As you solve more puzzles and finish missions, you’ll gain experience and puzzle mastery. Your experience points can be spent to unlock a range of upgrades, a number of which will make getting around the world of Islands of Insight much easier. Early into playing you’ll unlock the ability to glide, for example, allowing you to fly through the air. You’ll also unlock double jumps and super-powered high jumps, making traversal of this gorgeous world a treat – nowhere is ever out of your reach.

The one area of Islands of Insight that we’re not completely sold on is its shared world experience. It’s about the only complaint we could raise when we previewed an early version of the game last year, and now after playing the full game we still have the same reservations. Sure, you’ll encounter random people in the world as you’re going about your business, but there’s little you can do with them unless you want to add them as a friend.

Solving a puzzle is a solitary experience, and so teaming up with friends would allow you to talk through solutions – but what’s stopping you doing that anyway, outside the confines of the game? It just works as a single-player experience and we can’t help but think that the “shared world” element is somewhat underbaked and unnecessary. It’s disappointing as a key feature of the game, but ultimately it doesn’t take away from your experience of playing, however you want to go about it.

Islands of Insight screenshot
Image: Behaviour Interactive

We’ve also found it frustrating that, officially, Islands of Insight doesn’t support controllers: at this moment in time, this is strictly a keyboard-and-mouse only game. It’s a confusing decision, especially when the developers have taken the stance of “strongly discouraging” the use of controllers. Confession: we played the game with an Xbox controller, mapped via Steam Input. It worked just fine. Hopefully official support will be added in time: much of the time, you’re simply exploring via a first-person viewpoint and using a controller makes sense.

Those niggles aside though, we can’t deny that Islands of Insight is one of the best puzzle games we’ve ever played.
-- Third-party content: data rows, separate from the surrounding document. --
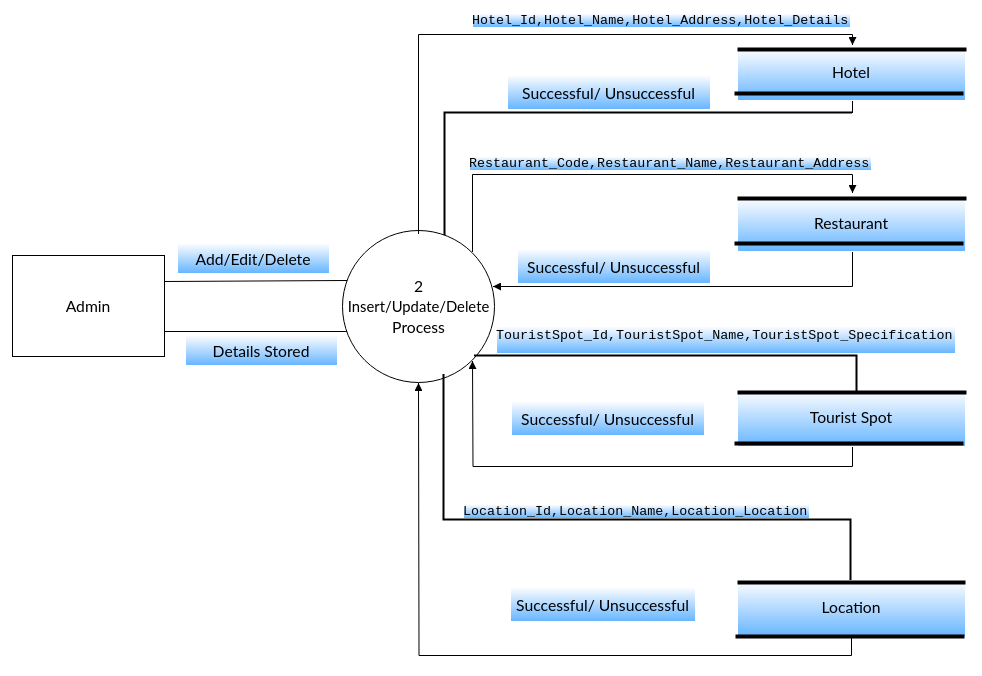
<!DOCTYPE html>
<html lang="en">
<head>
<meta charset="utf-8">
<title>Data flow diagram: Insert/Update/Delete Process</title>
<style>
  :root {
    --paper: #fff;
    --ink: #000;
    --tint-top: #fafcff;
    --tint-bottom: #68b6ff;
    --tint: linear-gradient(var(--tint-top), var(--tint-bottom));
  }
  * { box-sizing: border-box; margin: 0; }
  body { width: 982px; height: 676px; overflow: hidden; background: var(--paper); }
  .diagram {
    position: relative;
    width: 982px;
    height: 676px;
    overflow: hidden;
    color: var(--ink);
    font: 15.7px/20px Lato, sans-serif;
  }
  .flows { position: absolute; inset: 0; }
  .thin, .thick { fill: none; stroke: var(--ink); }
  .thin { stroke-width: 1; }
  .thick { stroke-width: 2; }
  .bar { stroke: var(--ink); stroke-width: 4; }
  .circle { fill: var(--paper); stroke: var(--ink); }

  .entity, .process, .store, .label, .fields { position: absolute; white-space: nowrap; }
  .entity, .store, .label { display: flex; align-items: center; justify-content: center; padding-right: 1px; }
  .store, .label, .fields { background: var(--tint); }
  .entity { left: 12px; top: 255px; width: 153px; height: 102px; border: 1px solid var(--ink); background: var(--paper); }
  .process {
    left: 343px;
    top: 276px;
    width: 151px;
    display: grid;
    grid-template-rows: 20px 21px 20px;
    justify-items: center;
  }
  .process .action { font-size: 14.8px; }
  .fields { font: 13.35px/13px "Liberation Mono", monospace; text-indent: -1px; }

  .store { left: 738px; width: 227px; }
  .hotel { top: 50px; height: 50px; padding-bottom: 7px; }
  .restaurant { top: 199px; height: 52px; padding-bottom: 5px; }
  .tourist-spot { top: 392px; height: 54px; padding-bottom: 4px; }
  .location { top: 582px; height: 54px; padding-bottom: 4px; }

  .add-edit { left: 178px; top: 244px; width: 151px; height: 29px; }
  .details-stored { left: 186px; top: 336px; width: 151px; height: 29px; }
  .hotel-result { left: 508px; top: 76px; width: 202px; height: 33px; }
  .restaurant-result { left: 518px; top: 250px; width: 192px; height: 33px; }
  .tourist-result { left: 512px; top: 402px; width: 192px; height: 33px; }
  .location-result { left: 511px; top: 588px; width: 184px; height: 33px; }

  .hotel-fields { left: 473px; top: 14px; width: 377px; height: 13px; }
  .restaurant-fields { left: 470px; top: 157px; width: 401px; height: 13px; }
  .tourist-fields { left: 497px; top: 327px; width: 458px; height: 26px; line-height: 17px; }
  .location-fields { left: 464px; top: 505px; width: 345px; height: 13px; }
</style>
</head>
<body>
<main class="diagram">
  <div class="entity">Admin</div>

  <div class="label add-edit">Add/Edit/Delete</div>
  <div class="label details-stored">Details Stored</div>

  <div class="fields hotel-fields">Hotel_Id,Hotel_Name,Hotel_Address,Hotel_Details</div>
  <div class="label hotel-result">Successful/ Unsuccessful</div>
  <div class="store hotel">Hotel</div>

  <div class="fields restaurant-fields">Restaurant_Code,Restaurant_Name,Restaurant_Address</div>
  <div class="label restaurant-result">Successful/ Unsuccessful</div>
  <div class="store restaurant">Restaurant</div>

  <div class="fields tourist-fields">TouristSpot_Id,TouristSpot_Name,TouristSpot_Specification</div>
  <div class="label tourist-result">Successful/ Unsuccessful</div>
  <div class="store tourist-spot">Tourist Spot</div>

  <div class="fields location-fields">Location_Id,Location_Name,Location_Location</div>
  <div class="label location-result">Successful/ Unsuccessful</div>
  <div class="store location">Location</div>

  <svg class="flows" width="982" height="676" viewBox="0 0 982 676" aria-hidden="true">
    <defs>
      <marker id="arrow" viewBox="0 0 8 8" refX="8" refY="4" markerWidth="8" markerHeight="8" markerUnits="userSpaceOnUse" orient="auto">
        <polygon points="0,0 8,4 0,8"/>
      </marker>
    </defs>
    <circle class="circle" cx="418.5" cy="306.5" r="76"/>

    <g class="admin-flows">
      <line class="thin" x1="165" y1="281.5" x2="347" y2="280.5"/>
      <line class="thin" x1="165" y1="331.5" x2="347" y2="331.5"/>
    </g>
    <g class="hotel-flows">
      <path class="thin" d="M418.5 234V34.5H852.5V45" marker-end="url(#arrow)"/>
      <path class="thick" d="M444.5 235V112.5H852"/>
      <path class="thin" d="M852.5 101V113"/>
    </g>
    <g class="restaurant-flows">
      <path class="thin" d="M472.5 252V174.5H852.5V193" marker-end="url(#arrow)"/>
      <path class="thin" d="M852.5 252V286.5H493" marker-end="url(#arrow)"/>
    </g>
    <g class="tourist-spot-flows">
      <path class="thick" d="M474 355.5H856.5V391"/>
      <path class="thin" d="M852.5 447V466.5H473L472.5 361" marker-end="url(#arrow)"/>
    </g>
    <g class="location-flows">
      <path class="thick" d="M443.5 374V519.5H850.5V580"/>
      <path class="thin" d="M851.5 638V655.5H419L418.5 383" marker-end="url(#arrow)"/>
    </g>
    <g class="store-bars">
      <path class="bar" d="M737.5 49.5H966.5M734.5 93.5H963.5"/>
      <path class="bar" d="M737.5 198.5H966.5M734.5 243.5H963.5"/>
      <path class="bar" d="M737.5 392.5H966.5M734.5 443.5H963.5"/>
      <path class="bar" d="M737.5 582.5H965.5M735.5 636.5H964.5"/>
    </g>
  </svg>

  <div class="process">
    <p>2</p>
    <p class="action">Insert/Update/Delete</p>
    <p>Process</p>
  </div>
</main>
</body>
</html>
The sheer amount of puzzles on offer here is incredible, without ever being overwhelming. There’s a solid sense of progression, with goals to work towards – but you’re also free to explore however you wish, tackling the puzzles that interest you and, for the most part, ignoring the ones you don’t enjoy as much. It’s already great but with a few updates over time, Islands of Insight could really be something special.

Islands of Insight Review – GameSpew’s Score

This review of Islands of Insight has been facilitated by a code provided by the publisher. It’s available on PC.
Editor in chief // Kim's been into video games since playing Dizzy on her brother's Commodore 64 as a nipper. She'll give just about anything a go, but she's got a particular soft spot for indie adventures. If she's not gaming, she'll be building Lego, reading a thriller, watching something spooky or... asleep. She does love to sleep.